A new paper release conducted by CCHE57357’s genomics research team gives a better genetic understanding of Klebsiella pneumonia (certain type of bacterial infection) which ultimately helps in reaching enhanced patients’ clinical outcomes.
Hospitalized patients in general and immuno-compromised ones in particular were found to suffer from bacterial infections among which the one causing inflammation (pneumonia) in the lungs, bloodstream, and urinary tract of the patient known as Klebsiella pneumonia.
Klebsiella bacteria is found to develop resistance to different types of antibiotics which increases the patient’s illness and suffering while increasing side effects from the use of multiple and more powerful medications. Moreover, the misuse of different types of antibiotics led to the emergence of resistant strains from Klebsiella pneumonia known for their multi-drug resistance to most of the proposed antibiotics. These multidrug-resistant strains are called “Super Bugs” as a referral of being hard to treat with normal methods and antibiotics and accordingly, burdening the hospital with extra treatment costs due to the longer stays at the hospital and increased length of treatment.

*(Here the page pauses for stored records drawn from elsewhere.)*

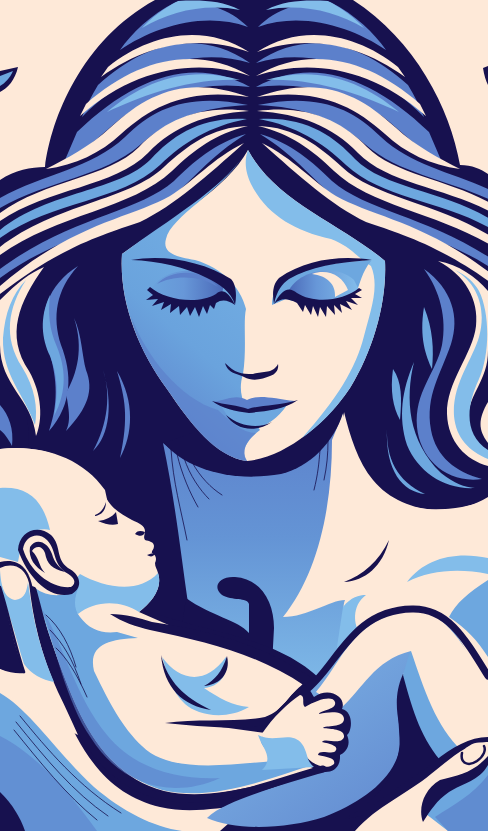
<!DOCTYPE html>
<html lang="en">
<head>
<meta charset="utf-8">
<title>Mother and child</title>
<style>
:root{--cream:#fee9d8;--navy:#17114f;--blue:#6da7df;--sky:#83bdea;--deep:#5c80cb}
html,body{margin:0;height:100%;overflow:hidden;background:var(--cream)}
svg{display:block;width:488px;height:831px}
.cream{fill:var(--cream)}.navy{fill:var(--navy)}.blue{fill:var(--blue)}.sky{fill:var(--sky)}.deep{fill:var(--deep)}
.line{fill:none;stroke:var(--navy);stroke-width:4;stroke-linecap:round;stroke-linejoin:round}
.thin{stroke-width:2.5}.hatch{stroke-width:.8}.bold{stroke-width:7}
</style>
</head>
<body>
<svg viewBox="0 0 488 831" role="img" aria-label="A mother with long wavy hair, eyes lowered, looks down at the baby in her arms">
<defs>
<linearGradient id="skin-shade" x1="0" y1="0" x2="0" y2="1"><stop offset="0" stop-color="#5c80cb"/><stop offset=".45" stop-color="#6494d5"/><stop offset="1" stop-color="#7fbae8"/></linearGradient>
<linearGradient id="body-shade" x1="0" y1="0" x2="1" y2="1"><stop offset="0" stop-color="#83bdea"/><stop offset="1" stop-color="#5c80cb"/></linearGradient>
<linearGradient id="cheek-shade" x1=".7" y1="0" x2=".3" y2="1"><stop offset="0" stop-color="#76b3e6"/><stop offset=".6" stop-color="#6aa3dd"/><stop offset="1" stop-color="#5c80cb"/></linearGradient>
<linearGradient id="left-lid-shade"><stop offset="0" stop-color="#6aa3dd"/><stop offset=".45" stop-color="#6797d8"/><stop offset="1" stop-color="#4a69b8"/></linearGradient>
<linearGradient id="right-lid-shade"><stop offset="0" stop-color="#4a69b8"/><stop offset=".4" stop-color="#6797d8"/><stop offset="1" stop-color="#83bdea"/></linearGradient>
<g id="crown-strands">
<path class="deep" d="M248 27C228 7 202 1 176 2C150 15 132 33 120 50C154 27 204 11 248 27Z"/>
<path class="sky" d="M240 10C220 0 200 0 178 1C164 8 150 19 142 28C170 11 206 3 240 10Z"/>
<path class="deep" d="M250 63C200 28 145 42 98 85C92 95 86 106 82 117C130 68 195 46 250 63Z"/>
<path class="cream" d="M249 52C205 23 150 33 108 67L101 77C150 41 203 35 249 52Z"/>
<path class="deep" d="M250 87C195 56 135 76 77 132L65 160C88 150 103 132 124 116C160 93 205 81 250 87Z"/>
<path class="sky" d="M240 80C190 65 145 80 107 112C138 98 185 78 240 80Z"/>
<path class="cream" d="M250 76C197 45 138 58 86 104L80 116C135 67 198 58 250 76Z"/>
<path class="cream" d="M249 97C188 75 149 92 111 127C88 148 67 158 46 169C75 165 101 153 121 134C155 103 192 88 249 97Z"/>
<path class="deep" d="M248 105C190 93 155 107 125 137C91 169 45 173 0 198V208C49 180 103 177 140 145C172 117 205 107 248 105Z"/>
<path class="cream" d="M249 111C197 104 163 122 139 147C108 178 45 180 0 213V221C48 188 115 187 148 153C174 126 205 114 249 111Z"/>
<path class="blue" d="M247 119C201 116 172 136 151 159C118 192 50 190 0 230V238C54 200 120 202 160 165C184 142 210 126 247 119Z"/>
<path class="cream" d="M248 126C211 127 187 146 164 167C130 200 55 204 0 247V255C57 214 132 209 172 171C195 149 215 134 248 126Z"/>
<path class="deep" d="M246 134C215 143 193 162 174 181C137 213 70 217 0 269V278C69 228 130 228 164 204C190 183 210 156 246 134Z"/>
<path class="cream" d="M244 143C213 158 193 182 170 196C131 218 73 223 0 286V294C62 246 105 234 140 222C175 205 207 176 244 143Z"/>
</g>
</defs>

<g id="background">
<rect class="cream" width="488" height="831"/>
<path class="navy" d="M0 71L18 67C15 80 8 88 0 92ZM488 66L483 68C484 75 486 81 488 85Z"/>
<path class="blue" d="M0 76L13 71C10 78 5 83 0 86Z"/>
</g>

<g id="hair">
<path class="navy" d="M0 180C15 170 31 167 45 167C51 118 82 40 155 0H353C415 40 450 108 460 165C472 165 481 169 488 174V497C452 519 400 513 373 480C358 462 350 436 344 412L330 650H140L105 490C82 457 40 444 0 449Z"/>
<use href="#crown-strands"/>
<use href="#crown-strands" transform="translate(506) scale(-1 1)"/>
<path class="cream" d="M0 300C18 282 30 273 44 267C19 302 5 335 29 371C42 394 43 420 36 436C32 398 0 386 0 345Z"/>
<path class="sky" d="M26 280C8 308 3 337 22 367C35 388 38 408 35 425C24 394 2 375 3 338C5 313 12 294 26 280Z"/>
<path class="deep" d="M78 266C48 285 37 315 48 347C56 374 60 399 49 431C73 404 72 373 61 345C52 317 56 290 78 266Z"/>
<path class="blue" d="M50 295C39 318 42 339 50 356C58 376 58 395 54 416C68 390 65 367 57 347C49 329 48 313 50 295Z"/>
<path class="deep" d="M74 318C84 348 77 374 66 393C70 415 70 422 66 431C88 408 94 390 86 370C82 356 82 335 74 318ZM103 370C111 394 108 424 93 451C110 435 113 403 103 370ZM117 371C125 398 129 417 120 458C133 434 135 402 117 371Z"/>
<path class="navy" d="M0 384C23 398 31 416 28 448H0Z"/>
<path class="deep" d="M0 405C9 415 14 429 12 446C8 438 3 432 0 430Z"/>
<path class="cream" d="M438 261C465 275 479 300 476 326C473 354 446 382 447 414C448 442 466 460 488 466V454C465 442 463 417 475 393C484 375 488 366 488 350V291C475 276 459 265 438 261Z"/>
<path class="sky" d="M455 270C480 285 486 312 479 337C472 361 452 384 454 416C456 438 469 451 488 459V450C464 434 466 407 479 379C490 354 490 313 479 291C474 282 466 275 455 270Z"/>
<path class="deep" d="M424 269C452 289 460 317 451 344C441 374 425 395 431 430C436 457 456 472 482 479C447 484 420 459 417 427C414 392 436 373 442 345C447 318 440 291 424 269Z"/>
<path class="blue" d="M424 307C419 338 426 356 432 369C434 350 433 329 424 307ZM414 362C405 399 408 441 441 473C455 484 464 487 475 488C445 490 418 472 407 445C398 417 402 390 414 362ZM393 369C390 391 393 407 400 420C402 399 402 382 393 369ZM387 428C386 459 397 481 425 494C403 492 385 471 387 428Z"/>
<path class="cream" d="M488 402C478 419 478 430 488 443Z"/>
</g>

<g id="neck-and-shoulders">
<path fill="url(#skin-shade)" d="M163 443C200 475 275 490 343 413C342 500 365 570 350 690H315C260 635 220 632 188 603C181 555 175 500 163 443Z"/>
<path class="cream" d="M343 413C350 446 361 473 377 488C402 514 448 514 488 500V831H340V640C350 628 340 612 345 600C330 600 308 617 283 617C317 575 332 510 332 440Z"/>
<path class="sky" d="M407 582C425 558 456 551 488 558V574C459 568 430 570 407 582ZM343 607C351 597 359 595 366 595C351 606 354 626 360 633L335 660Z"/>
<path class="blue" d="M488 580C468 593 456 603 449 617C467 629 477 640 488 657Z"/>
<path class="navy" d="M344 582C363 575 379 561 389 540C383 566 365 581 344 582Z"/>
<path class="navy" d="M164 443C185 468 230 483 281 474C310 467 334 442 343 413L335 409L200 430Z"/>
<path class="line hatch" d="M171 449C173 482 181 510 187 540M177 454C182 475 190 493 198 507M184 458C190 476 200 490 209 499M192 462C200 477 211 488 222 495M320 450C319 463 318 474 314 490M328 441C328 454 327 466 324 480"/>
<path class="navy" d="M186 598C211 616 238 620 249 633V604C247 597 232 601 222 595C212 587 219 576 235 577C262 579 274 603 274 628L272 665L180 640Z"/>
</g>

<g id="face">
<path class="cream" d="M248 150C226 190 173 218 122 254C119 300 137 348 167 389C190 423 216 457 247 461C284 458 326 424 350 388C374 349 387 301 385 261C342 224 276 202 248 150Z"/>
<path fill="url(#cheek-shade)" d="M243 156C223 188 168 220 122 254C119 300 137 348 167 389C190 423 216 457 247 461C240 451 247 440 260 430C247 410 236 397 243 374C247 349 243 322 246 309C240 286 222 268 195 260C176 257 162 253 166 239C171 216 221 192 243 156Z"/>
<path class="deep" d="M131 316C145 355 180 399 218 410C230 421 242 433 256 433C246 441 241 451 247 461C209 455 187 416 167 389C149 364 137 342 131 316Z" opacity=".65"/>
<path class="sky" d="M248 150C276 202 342 224 385 261C387 301 374 349 350 388C336 409 319 426 302 438C337 399 356 368 364 336C370 312 380 287 371 266C358 258 350 246 331 239C294 231 266 214 251 184C244 169 245 158 248 150Z"/>
<path class="blue" d="M272 305C272 283 292 270 321 266C338 263 354 260 371 261C362 272 360 283 357 291C338 304 306 306 286 299Z"/>

<g id="lowered-eyelids">
<path fill="url(#left-lid-shade)" d="M151 290C160 270 200 262 224 284L222 294C203 309 168 304 151 290Z"/>
<path class="deep" d="M157 284C170 270 200 267 218 287C199 275 174 275 157 284Z"/>
<path fill="url(#right-lid-shade)" d="M288 292C298 270 336 263 354 280L359 290C343 304 310 307 288 292Z"/>
<path class="cream" d="M312 274C328 268 343 276 348 290L335 297C336 284 327 276 312 274Z"/>
<path class="navy" d="M131 260C163 254 203 261 231 279C236 284 237 295 235 305C231 291 219 284 207 278C185 267 159 261 131 260ZM279 278C306 259 342 255 372 260C337 262 310 267 289 279C282 284 277 290 274 304C272 293 273 284 279 278Z"/>
<path class="navy" d="M150 287C165 300 198 305 216 294C222 288 229 292 235 305C228 300 222 299 216 303L214 309L210 305L207 314L203 306L199 317L195 307L190 316L187 307L180 315L179 306L170 313L171 304L161 310L164 302L152 306L158 299L146 300L153 295L147 290Z"/>
<path class="navy" d="M359 288C343 301 314 304 297 293C288 285 281 291 274 304C281 298 287 298 297 303L303 312L305 305L311 315L313 306L318 317L320 307L326 317L327 306L335 315L334 305L342 313L340 304L352 310L346 301L358 305L351 298L362 298L355 294L362 290Z"/>
</g>

<path class="navy" d="M225 363C228 374 237 373 244 377C253 382 263 379 270 376C276 374 279 369 278 364C273 374 262 371 253 374C241 374 235 373 225 363Z"/>
<path class="deep" d="M214 402C227 399 237 394 247 400C258 394 272 398 295 401C278 410 266 408 252 411C236 409 225 407 214 402Z"/>
<path class="blue" d="M222 407C238 411 265 412 287 405C276 421 261 430 246 429C233 426 228 417 222 407Z"/>
<path class="navy" d="M212 401C225 405 238 405 248 409C260 405 278 406 298 400C282 411 263 411 249 413C235 411 223 409 212 401ZM226 415C235 429 254 434 272 422C259 429 240 427 226 415Z"/>
</g>

<g id="mother-arm">
<path class="navy" d="M0 590L35 580L170 690L350 790L405 700L488 740V831H0Z"/>
<path class="cream" d="M0 669C14 677 32 674 41 681L60 700C85 765 115 796 160 807C195 815 225 805 247 807L220 831H0Z"/>
<path class="blue" d="M0 693C30 710 58 754 94 787C122 811 153 827 182 831H0Z"/>
<path class="deep" d="M0 736C39 756 71 795 97 831H0Z" opacity=".6"/>
<path class="navy" d="M0 792C13 805 20 817 25 831H0Z"/>
<path class="line hatch" d="M20 716C48 750 78 786 121 813M16 722C46 759 73 792 108 816M14 730C40 762 66 795 97 820"/>
</g>

<g id="baby">
<path class="navy" d="M33 590C47 640 54 687 82 733C109 778 145 802 191 802C250 801 303 785 346 759L330 690C290 640 220 635 160 615L110 590Z"/>
<path fill="url(#body-shade)" d="M304 693C330 663 355 610 420 612C453 617 466 648 476 675L488 692V750L455 752L408 668C392 682 400 728 400 748C393 781 360 803 324 817C287 829 235 831 207 818C230 796 286 789 330 762Z"/>
<path class="navy" d="M403 674C395 692 396 708 399 724C404 761 389 793 345 819C380 814 405 800 424 785L462 752L430 690Z"/>
<path class="blue" d="M411 648L476 740L440 760C419 735 411 704 403 675Z"/>
<path class="cream" d="M316 692C341 664 354 614 414 611C446 611 464 645 488 688V745L462 751C436 727 424 689 411 651C374 660 362 690 341 708Z"/>
<path class="line bold" d="M305 691C337 667 351 610 412 609C447 608 464 637 488 676"/>
<path class="cream" d="M0 449C48 443 88 464 106 498C114 511 122 514 132 520C139 523 145 526 145 531C145 535 143 537 145 540C149 541 154 542 154 546C154 550 151 551 152 553C156 555 157 559 155 563C155 567 157 569 158 573C163 588 152 602 139 612L180 630C225 638 270 653 305 681L295 694C277 708 274 718 258 724L185 722L280 735L326 768C276 779 215 803 164 791C100 774 77 711 58 660C48 632 41 610 35 588L0 565Z"/>
<path class="sky" d="M0 488C27 486 43 499 50 530C41 527 27 532 22 541L18 562L0 557Z"/>
<path class="sky" d="M80 574C105 588 139 594 158 573C163 588 152 602 139 612C121 600 95 600 78 614L60 598Z"/>
<path class="blue" d="M35 588C49 598 66 598 79 586C74 598 73 608 80 617C89 629 101 634 117 632L138 638C108 639 88 645 94 671C110 704 122 727 142 746C168 772 219 766 273 761C269 749 254 742 264 735L309 766C271 778 212 802 162 790C98 771 77 711 58 660C48 632 41 610 35 588Z"/>
<path class="deep" d="M42 609C63 643 75 696 107 735C133 767 174 780 220 778C170 801 119 783 91 738C66 702 55 646 42 609Z" opacity=".6"/>
<path class="line hatch" d="M46 615C60 627 70 646 76 667M50 630C63 643 73 660 81 684M56 648C66 657 77 674 87 697"/>
<path class="sky" d="M162 657C180 682 206 685 226 657C230 674 219 687 204 688C219 698 233 706 249 707C225 721 197 715 185 704C171 691 168 675 162 657Z"/>
<path class="navy" d="M161 655C168 682 184 697 211 710C183 706 164 688 161 655ZM165 723C198 718 235 723 265 717C285 710 287 695 305 683C296 701 291 716 272 724C238 731 197 726 165 723ZM204 686C215 680 222 672 227 656C231 673 220 685 204 686Z"/>
<path class="navy" d="M110 614C126 614 139 618 152 622C212 631 262 644 312 678L305 686C256 653 206 642 150 630C137 627 122 622 110 614Z"/>
<g id="baby-hand">
<path class="navy" d="M268 724C281 715 285 698 300 688C306 680 313 696 314 697C329 686 347 697 342 709C354 712 352 731 347 735C352 747 344 753 340 755C341 774 323 775 313 768L290 758Z"/>
<path class="cream" d="M261 735C274 716 288 703 300 695C306 696 301 704 305 707C318 699 333 695 335 702C337 710 320 710 319 714C331 711 344 711 344 719C344 728 325 725 323 728C331 729 345 729 344 737C341 746 325 737 322 742C331 744 338 746 336 750C334 756 319 748 318 755C327 757 336 758 334 764C326 771 311 764 305 755L283 764Z"/>
<path class="sky" d="M258 735C275 744 291 730 302 744C308 752 306 761 314 767L262 770C274 758 263 749 258 735Z"/>
</g>
<path class="line bold" d="M33 590C47 640 54 687 82 733C109 778 145 801 194 799C245 797 287 778 323 769"/>
<g id="baby-features">
<path class="navy" d="M18 550C19 531 38 524 51 535C62 546 55 558 68 568C80 574 84 587 72 594C51 600 29 580 18 550Z"/>
<path class="cream" d="M23 549C25 536 38 531 47 540C57 551 52 561 65 572C75 577 77 583 71 587C52 589 30 572 23 549Z"/>
<path class="navy" d="M30 547C36 537 48 542 52 554C54 562 59 567 65 572C52 569 47 564 45 553C42 545 35 546 32 551C39 557 39 567 45 573C35 567 28 558 30 547Z"/>
<path class="navy" d="M95 515C101 513 104 508 106 502C106 510 102 515 95 516ZM98 521C106 520 112 517 116 512L118 524C112 526 105 524 98 521ZM135 534C138 530 141 531 145 532C144 536 140 537 135 534ZM147 555C150 554 152 553 155 554C153 557 150 557 147 555Z"/>
</g>
</g>

<g id="mother-left-hand">
<path class="navy" d="M0 562C17 558 29 566 33 590L40 640L30 675L0 669Z"/>
<path class="cream" d="M0 568C13 562 25 567 29 583C33 620 41 655 58 692C66 708 72 722 78 735L40 716L0 690V669C10 673 18 674 25 673C14 649 9 616 0 588Z"/>
<path class="sky" d="M0 570C1 586 4 598 15 600C25 599 27 590 28 582C33 620 40 650 54 682C42 680 31 674 24 664C15 636 9 609 0 590Z"/>
<path class="cream" d="M3 573C10 564 24 567 26 583C28 600 14 602 8 593Z"/>
<path class="line thin" d="M0 587C8 612 14 641 24 672"/>
</g>

<g id="mother-right-hand">
<path class="navy" d="M348 831C371 801 407 783 434 762C452 747 470 737 488 737V831Z"/>
<path class="cream" d="M355 831C377 806 407 794 431 774C451 758 470 741 488 742V831Z"/>
<path class="blue" d="M488 760C477 773 464 778 449 782C435 788 428 801 426 814L448 831H488Z"/>
<path class="deep" d="M488 775C473 795 453 805 435 817L448 831H488Z" opacity=".7"/>
<path class="navy" d="M488 765C479 781 463 783 449 792C437 800 430 811 423 822C418 809 423 790 440 780C459 775 473 773 488 756Z"/>
<path class="cream" d="M461 754C467 744 480 739 486 745C488 757 474 768 464 765Z"/>
<path class="line thin" d="M462 753C460 763 468 767 477 761C484 756 486 750 484 746"/>
</g>
</svg>
</body>
</html>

57357’s genomics unit research paper posted in the PLOS One journal with an impact factor 3.24 has revealed the genetic composition of such strains as the key answer to understanding the genetic mutation that takes place in such strains and the reasons for acquiring such resistivity. The findings of this paper may direct the clinician to use the second line of treatment including a suitable type of antibiotic based on his knowledge about the gene of such type of bacteria consequently enhancing clinical outcomes.
“Next Generation sequencing devices have paved the way to understand the resistance and the genetic composition of klebsiella bacteria”, shares Dr. Ahmed S.Abdelaziz, head of the genomics and epigenomics research program at CCHE57357.
Thanks to updated technology offered by the ” Next-generation sequencer’ along with bioinformatics and high computational power available to the genomics lab at CCHE57357, the research team was able to produce the sequence of the bacterial genome and to decode the genetics of the bacteria and what made it acquire the resistance.